[Records for processing Boundary: Start]

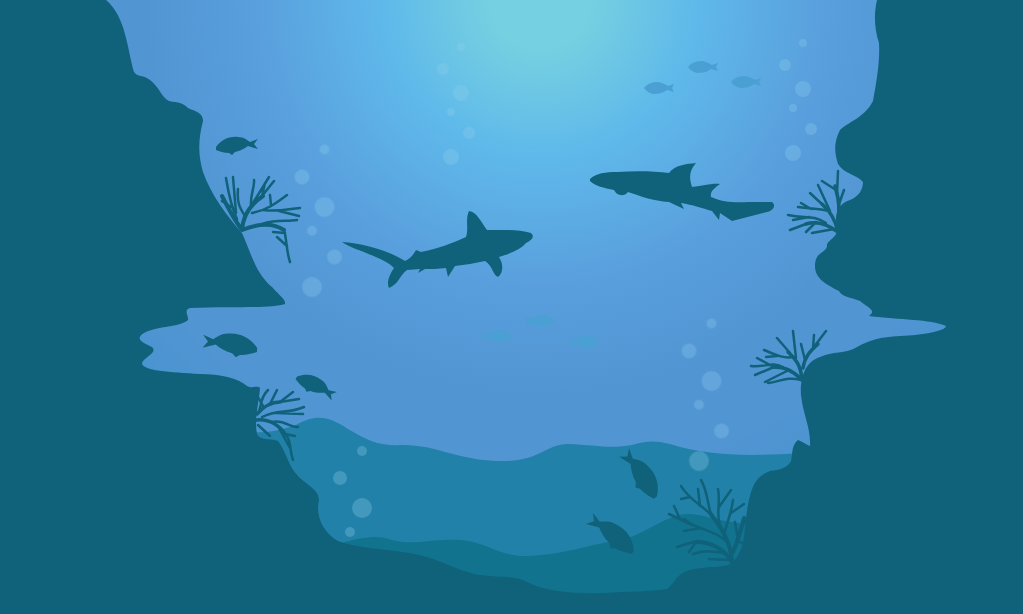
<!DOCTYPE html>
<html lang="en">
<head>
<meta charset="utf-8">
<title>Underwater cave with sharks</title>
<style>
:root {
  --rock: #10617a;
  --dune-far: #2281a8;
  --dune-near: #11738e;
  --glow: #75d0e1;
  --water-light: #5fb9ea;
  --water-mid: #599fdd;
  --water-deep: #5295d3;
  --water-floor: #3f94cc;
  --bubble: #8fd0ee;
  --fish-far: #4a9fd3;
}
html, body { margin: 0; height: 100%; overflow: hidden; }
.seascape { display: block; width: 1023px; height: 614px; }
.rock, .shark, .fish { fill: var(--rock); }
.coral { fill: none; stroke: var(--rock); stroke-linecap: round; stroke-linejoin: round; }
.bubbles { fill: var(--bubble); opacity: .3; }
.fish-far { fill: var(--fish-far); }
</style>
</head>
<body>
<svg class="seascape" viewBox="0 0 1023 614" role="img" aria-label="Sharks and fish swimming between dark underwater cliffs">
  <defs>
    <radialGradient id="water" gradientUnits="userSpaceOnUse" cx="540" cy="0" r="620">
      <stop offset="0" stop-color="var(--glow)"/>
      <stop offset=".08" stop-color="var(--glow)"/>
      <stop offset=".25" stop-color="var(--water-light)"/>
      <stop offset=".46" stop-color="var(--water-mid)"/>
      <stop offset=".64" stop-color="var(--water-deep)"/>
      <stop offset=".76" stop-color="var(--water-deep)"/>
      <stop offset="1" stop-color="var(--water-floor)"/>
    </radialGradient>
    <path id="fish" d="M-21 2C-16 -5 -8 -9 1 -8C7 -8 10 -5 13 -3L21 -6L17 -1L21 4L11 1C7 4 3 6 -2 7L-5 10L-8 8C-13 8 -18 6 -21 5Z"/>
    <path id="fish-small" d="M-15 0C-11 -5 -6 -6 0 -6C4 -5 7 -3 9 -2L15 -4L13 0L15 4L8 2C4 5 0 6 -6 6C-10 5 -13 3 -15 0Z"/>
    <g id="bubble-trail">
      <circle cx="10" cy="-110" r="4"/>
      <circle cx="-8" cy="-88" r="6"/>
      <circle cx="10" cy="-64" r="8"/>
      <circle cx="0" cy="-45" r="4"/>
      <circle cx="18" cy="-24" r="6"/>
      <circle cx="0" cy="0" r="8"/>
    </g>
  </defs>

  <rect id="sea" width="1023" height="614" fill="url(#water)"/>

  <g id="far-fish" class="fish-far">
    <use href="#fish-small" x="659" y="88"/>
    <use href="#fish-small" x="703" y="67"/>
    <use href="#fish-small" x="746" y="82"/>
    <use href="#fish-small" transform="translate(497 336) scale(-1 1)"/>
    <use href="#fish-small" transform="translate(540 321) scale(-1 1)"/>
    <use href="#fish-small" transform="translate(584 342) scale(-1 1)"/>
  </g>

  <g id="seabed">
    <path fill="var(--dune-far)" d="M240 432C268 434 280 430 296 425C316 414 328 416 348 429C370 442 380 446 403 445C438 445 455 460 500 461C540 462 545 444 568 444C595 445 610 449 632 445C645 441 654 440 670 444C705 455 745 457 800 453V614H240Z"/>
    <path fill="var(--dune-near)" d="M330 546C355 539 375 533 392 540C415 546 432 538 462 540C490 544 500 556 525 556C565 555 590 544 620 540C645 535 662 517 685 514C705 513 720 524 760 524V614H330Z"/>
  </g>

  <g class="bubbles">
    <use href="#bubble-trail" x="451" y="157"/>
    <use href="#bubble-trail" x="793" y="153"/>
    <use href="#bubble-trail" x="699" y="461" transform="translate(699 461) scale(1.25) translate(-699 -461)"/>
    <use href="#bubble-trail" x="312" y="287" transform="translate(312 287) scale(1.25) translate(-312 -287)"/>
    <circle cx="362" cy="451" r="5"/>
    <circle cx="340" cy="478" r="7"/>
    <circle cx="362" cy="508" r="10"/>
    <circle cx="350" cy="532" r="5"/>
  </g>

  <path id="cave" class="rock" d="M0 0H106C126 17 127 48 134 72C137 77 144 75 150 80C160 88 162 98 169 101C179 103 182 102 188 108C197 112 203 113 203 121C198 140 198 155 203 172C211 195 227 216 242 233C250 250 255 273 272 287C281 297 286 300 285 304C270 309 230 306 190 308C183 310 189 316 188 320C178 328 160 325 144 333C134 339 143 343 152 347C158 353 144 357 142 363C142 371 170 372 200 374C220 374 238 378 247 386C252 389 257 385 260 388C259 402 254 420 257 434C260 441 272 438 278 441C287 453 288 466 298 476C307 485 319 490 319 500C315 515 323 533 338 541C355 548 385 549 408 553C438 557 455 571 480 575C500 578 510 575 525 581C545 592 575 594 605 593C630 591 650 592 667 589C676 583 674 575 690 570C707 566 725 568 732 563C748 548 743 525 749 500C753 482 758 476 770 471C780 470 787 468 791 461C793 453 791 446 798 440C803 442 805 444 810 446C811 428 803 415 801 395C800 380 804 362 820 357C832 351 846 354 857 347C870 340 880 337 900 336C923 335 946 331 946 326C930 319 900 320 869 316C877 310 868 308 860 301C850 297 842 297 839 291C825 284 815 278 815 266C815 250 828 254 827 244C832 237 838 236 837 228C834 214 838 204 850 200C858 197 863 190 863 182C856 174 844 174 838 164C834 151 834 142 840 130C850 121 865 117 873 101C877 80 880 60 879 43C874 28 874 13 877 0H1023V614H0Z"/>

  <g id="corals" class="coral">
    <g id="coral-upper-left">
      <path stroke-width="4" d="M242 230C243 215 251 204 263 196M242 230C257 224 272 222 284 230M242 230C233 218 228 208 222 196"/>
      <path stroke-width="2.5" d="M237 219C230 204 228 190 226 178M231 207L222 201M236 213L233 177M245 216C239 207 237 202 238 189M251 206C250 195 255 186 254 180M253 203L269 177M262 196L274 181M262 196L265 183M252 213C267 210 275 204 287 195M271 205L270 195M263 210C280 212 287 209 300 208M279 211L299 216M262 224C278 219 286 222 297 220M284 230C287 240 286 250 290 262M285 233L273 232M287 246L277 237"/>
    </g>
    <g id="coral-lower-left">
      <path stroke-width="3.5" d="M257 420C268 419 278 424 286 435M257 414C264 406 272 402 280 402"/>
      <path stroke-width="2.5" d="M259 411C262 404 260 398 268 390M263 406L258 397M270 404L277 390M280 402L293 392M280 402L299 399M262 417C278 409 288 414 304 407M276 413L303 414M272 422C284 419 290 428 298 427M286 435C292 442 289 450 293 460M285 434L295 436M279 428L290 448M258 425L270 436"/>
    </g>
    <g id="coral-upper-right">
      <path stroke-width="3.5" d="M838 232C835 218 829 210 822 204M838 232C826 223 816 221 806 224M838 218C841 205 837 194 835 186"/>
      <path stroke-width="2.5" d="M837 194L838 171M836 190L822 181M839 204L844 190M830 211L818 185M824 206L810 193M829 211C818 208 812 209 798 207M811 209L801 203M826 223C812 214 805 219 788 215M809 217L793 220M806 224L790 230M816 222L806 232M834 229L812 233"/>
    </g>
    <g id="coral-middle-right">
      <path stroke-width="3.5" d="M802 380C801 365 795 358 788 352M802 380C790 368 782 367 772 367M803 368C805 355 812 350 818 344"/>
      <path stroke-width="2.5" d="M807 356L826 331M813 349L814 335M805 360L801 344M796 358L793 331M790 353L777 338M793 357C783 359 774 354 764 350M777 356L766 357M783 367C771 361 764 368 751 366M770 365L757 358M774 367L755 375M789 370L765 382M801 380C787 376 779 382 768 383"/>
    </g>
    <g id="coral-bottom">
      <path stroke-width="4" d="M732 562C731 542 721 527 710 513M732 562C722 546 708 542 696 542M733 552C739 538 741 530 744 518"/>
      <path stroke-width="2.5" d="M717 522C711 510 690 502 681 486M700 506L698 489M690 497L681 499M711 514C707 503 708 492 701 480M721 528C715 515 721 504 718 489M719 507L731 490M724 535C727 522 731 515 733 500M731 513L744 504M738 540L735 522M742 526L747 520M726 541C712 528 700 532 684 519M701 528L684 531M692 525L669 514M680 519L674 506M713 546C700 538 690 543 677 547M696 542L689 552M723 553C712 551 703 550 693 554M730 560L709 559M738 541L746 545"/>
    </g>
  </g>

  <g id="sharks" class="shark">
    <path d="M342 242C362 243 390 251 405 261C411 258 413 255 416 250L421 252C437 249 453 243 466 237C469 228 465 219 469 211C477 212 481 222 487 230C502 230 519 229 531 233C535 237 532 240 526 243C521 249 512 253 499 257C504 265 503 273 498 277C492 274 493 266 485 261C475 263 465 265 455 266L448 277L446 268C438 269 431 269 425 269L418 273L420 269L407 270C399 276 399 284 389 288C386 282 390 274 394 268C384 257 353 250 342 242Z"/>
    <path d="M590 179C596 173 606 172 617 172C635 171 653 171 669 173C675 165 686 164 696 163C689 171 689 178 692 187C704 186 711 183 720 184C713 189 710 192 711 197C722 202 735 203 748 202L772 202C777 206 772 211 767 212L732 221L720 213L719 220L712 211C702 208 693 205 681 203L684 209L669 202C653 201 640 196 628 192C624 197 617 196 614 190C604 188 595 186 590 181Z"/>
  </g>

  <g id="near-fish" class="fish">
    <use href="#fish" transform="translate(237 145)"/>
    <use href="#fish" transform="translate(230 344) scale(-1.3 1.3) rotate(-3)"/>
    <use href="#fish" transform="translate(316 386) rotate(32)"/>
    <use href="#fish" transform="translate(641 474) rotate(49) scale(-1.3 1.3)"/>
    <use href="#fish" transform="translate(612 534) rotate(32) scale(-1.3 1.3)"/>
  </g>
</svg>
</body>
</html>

[Records for processing Boundary: End]

• **Required work**:
Some lines above may hold the word "coral"; say how many do, giving nothing besides the number.

• **Written response**:
7